The flexibility of functional cross-training equipment has opened the door for some incredible, dynamic and engaging fitness opportunities, Sherrard said. Moveable fitness gear that facilitates climbing, jumping, flipping, slamming, balancing, etc., add endless variety to one's fitness experience.

Some other unique offerings Sherrard suggests are ninja courses suspended over aquatic areas, as well as integrating kinetic climbing structures. These add interest and energy to existing program amenities, he said.

Ohle explained that you should offer a mind-body suite of yoga, light therapy, massage and personal trainer space. He also suggests a diversity of indoor synthetic court types for club-sports needs: basketball, volleyball, tennis, badminton, and pickleball.

"We are designing a 20,000-square-foot indoor turf venue for Forest County Potawatomi Tribe in Crandon, Wis.," he said. "The functionality of indoor turf for club sports is invaluable. Some of our clients are using the space for soccer, ultimate, lacrosse and functional fitness."
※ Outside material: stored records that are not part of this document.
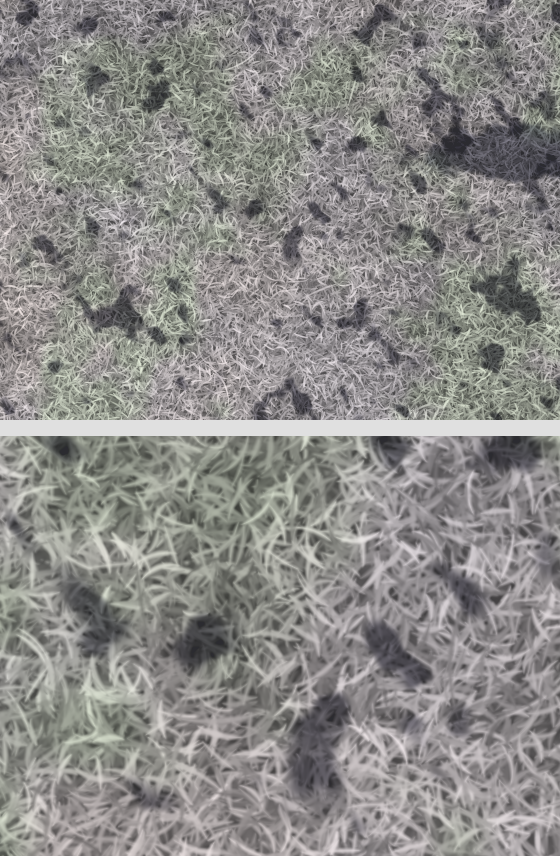
Top: the whole. Bottom: its middle third, enlarged.
This texture is drawn by a Shadertoy shader. Its source:

```glsl
// Dry, matted grey grass with faint green patches, dark hollows and a cast shadow.

const int   LAYERS       = 12;      // blade layers, deepest first
const float CELL         = 0.022;   // blade spacing, in canvas heights
const float STRAW_CELL   = 0.075;   // spacing of the long loose straws
const float BLADE_WIDTH  = 0.0021;
const float SOFTNESS     = 0.0019;
const float CLUMPS       = 19.0;    // clumps per canvas height
const float BLADE_SPREAD = 0.42;    // brightness range within a layer
const float DEEP_TONE    = 0.49;
const float TOP_TONE     = 0.69;
const float SOIL_TONE    = 0.33;
const vec3  MAUVE        = vec3(1.010, 0.983, 1.005);
const vec3  GREEN        = vec3(0.975, 1.010, 0.930);
const vec3  BROWN        = vec3(1.030, 0.985, 0.975);
const vec3  HOLLOW       = vec3(0.50, 0.50, 0.54);
const vec3  SHADOW       = vec3(0.56, 0.57, 0.62);
const vec2  SHADOW_POS   = vec2(0.935, 0.635);  // as a share of the canvas
const vec2  SHADOW_SIZE  = vec2(0.175, 0.068);

vec3 hash3(vec2 p) {
    vec3 q = fract(vec3(p.xyx) * vec3(0.1031, 0.1030, 0.0973));
    q += dot(q, q.yxz + 33.33);
    return fract((q.xxy + q.yzz) * q.zyx);
}

float noise(vec2 p) {
    vec2 i = floor(p), f = fract(p);
    f = f * f * (3.0 - 2.0 * f);
    float low  = mix(hash3(i).x, hash3(i + vec2(1, 0)).x, f.x);
    float high = mix(hash3(i + vec2(0, 1)).x, hash3(i + vec2(1, 1)).x, f.x);
    return mix(low, high, f.y);
}

float fbm(vec2 p) {
    return 0.55 * noise(p) + 0.30 * noise(p * 2.1 + 17.3) + 0.15 * noise(p * 4.3 + 41.7);
}

mat2 rotation(float a) {
    float c = cos(a), s = sin(a);
    return mat2(c, -s, s, c);
}

// Coverage of a curved, tapered blade centred on the origin.
float blade(vec2 q, float halfLength, float bend, float width) {
    float t = q.x / halfLength;
    float taper = 1.0 - t * t;
    float d = abs(q.y + bend * halfLength * (t * t - 0.4)) - width * taper;
    return (1.0 - smoothstep(-SOFTNESS, SOFTNESS, d)) * smoothstep(0.0, 0.35, taper);
}

// Paints one scattered layer of blades over a tone.
float paintLayer(float tone, vec2 p, float cell, float seed, float layerTone, float density) {
    vec2 shift = hash3(vec2(seed, seed + 7.0)).xy * 9.0 + 3.0;
    vec2 g = p / cell + shift;
    vec2 home = floor(g);
    for (int y = -1; y <= 1; y++)
    for (int x = -1; x <= 1; x++) {
        vec2 id = home + vec2(x, y);
        vec3 r = hash3(id + seed * 37.0);
        vec3 s = hash3(id + seed * 37.0 + 211.0);
        if (s.z > density) continue;
        vec2 root = (id + r.xy - shift) * cell;
        vec3 clump = hash3(floor(root * CLUMPS + s.xy * 0.8) + 90.0);
        float angle = 6.2832 * clump.x + (r.z - 0.5) * 2.8;
        float halfLength = cell * mix(0.50, 0.95, s.x);
        float bend = (s.y - 0.5) * 0.7;
        float cover = blade(rotation(angle) * (p - root), halfLength, bend,
                            BLADE_WIDTH * mix(0.65, 1.2, r.x));
        float bladeTone = layerTone + (fract(r.z * 7.0 + s.y) - 0.5) * BLADE_SPREAD
                        + (clump.y - 0.5) * 0.13;
        tone = mix(tone, bladeTone, 0.8 * cover);
    }
    return tone;
}

void mainImage(out vec4 fragColor, in vec2 fragCoord) {
    vec2 uv = fragCoord / iResolution.xy;
    vec2 p = fragCoord / iResolution.y;

    // Soil, short blades and a few long pale straws
    float tone = SOIL_TONE + 0.16 * (noise(p * 95.0) - 0.5);
    for (int i = 0; i < LAYERS; i++) {
        float height = float(i) / float(LAYERS - 1);
        tone = paintLayer(tone, p, CELL, float(i) + 1.0, mix(DEEP_TONE, TOP_TONE, height), 1.0);
    }
    tone = paintLayer(tone, p, STRAW_CELL, 31.0, 0.70, 0.22);

    // Broad light and dark areas, paler toward the lower left
    float broad = fbm(p * 6.0 + 5.0) - 0.5;
    tone += 0.13 * broad + 0.05 * (0.5 - uv.y) + 0.04 * (0.5 - uv.x);

    // Ragged hollows leaning down to the right, denser at the upper right
    vec2 ragged = p + 0.012 * (vec2(noise(p * 60.0), noise(p * 60.0 + 31.0)) - 0.5);
    vec2 slanted = rotation(-0.8) * ragged * vec2(1.0, 1.0);
    float pits = 0.75 * noise(slanted * vec2(17.0, 27.0) + 60.0) + 0.25 * noise(ragged * 48.0);
    float hollow = smoothstep(0.64, 0.82, pits + 0.06 * (uv.x + uv.y - 1.0));

    // Cast shadow with a tufted edge
    vec2 away = (uv - SHADOW_POS) / SHADOW_SIZE;
    float edge = length(away) + 0.9 * (fbm(p * 22.0 + 8.0) - 0.5);
    float shadow = 1.0 - smoothstep(0.75, 1.1, edge);

    // Faint colour patches
    float green = smoothstep(0.50, 0.72, fbm(p * 5.0 + 23.0) + 0.06 * (uv.x - 0.5));
    float brown = smoothstep(0.35, 0.75, fbm(p * 3.5 + 71.0)) * (1.0 - 0.6 * uv.x);
    vec3 tint = mix(mix(MAUVE, BROWN, brown), GREEN, green);

    vec3 color = tone * tint * mix(vec3(1), HOLLOW, hollow) * mix(vec3(1), SHADOW, shadow);
    color = max(color, vec3(0.17, 0.17, 0.19));
    fragColor = vec4(clamp(color, 0.0, 1.0), 1.0);
}
```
Post-pandemic, said Braam, we'll likely see more and more repurposed recreation facilities designed to foster a culture of sustainability, healthy lifestyles and disease prevention. The new recreation centers will combine the best aspects of a fitness center, health clinic and research lab, have a green roof with vegetable and herb gardens, a healthy bistro, a research and educational grocery lab, and meeting and classroom space.

You have to plan for the unexpected, Ohle said. Spaces must be multipurpose. Everyone seems to need to attract partners in wellness. "I see few dedicated to one-event kinds of spaces, which means … more convertible rooms. What began with operable walls and push-button drop-down curtains and basketball goals has grown to push-button drop-down volleyball nets and sky-fold walls. I am using drop-down curtains in group exercise rooms to cover up mirrors for multipurpose function use." RM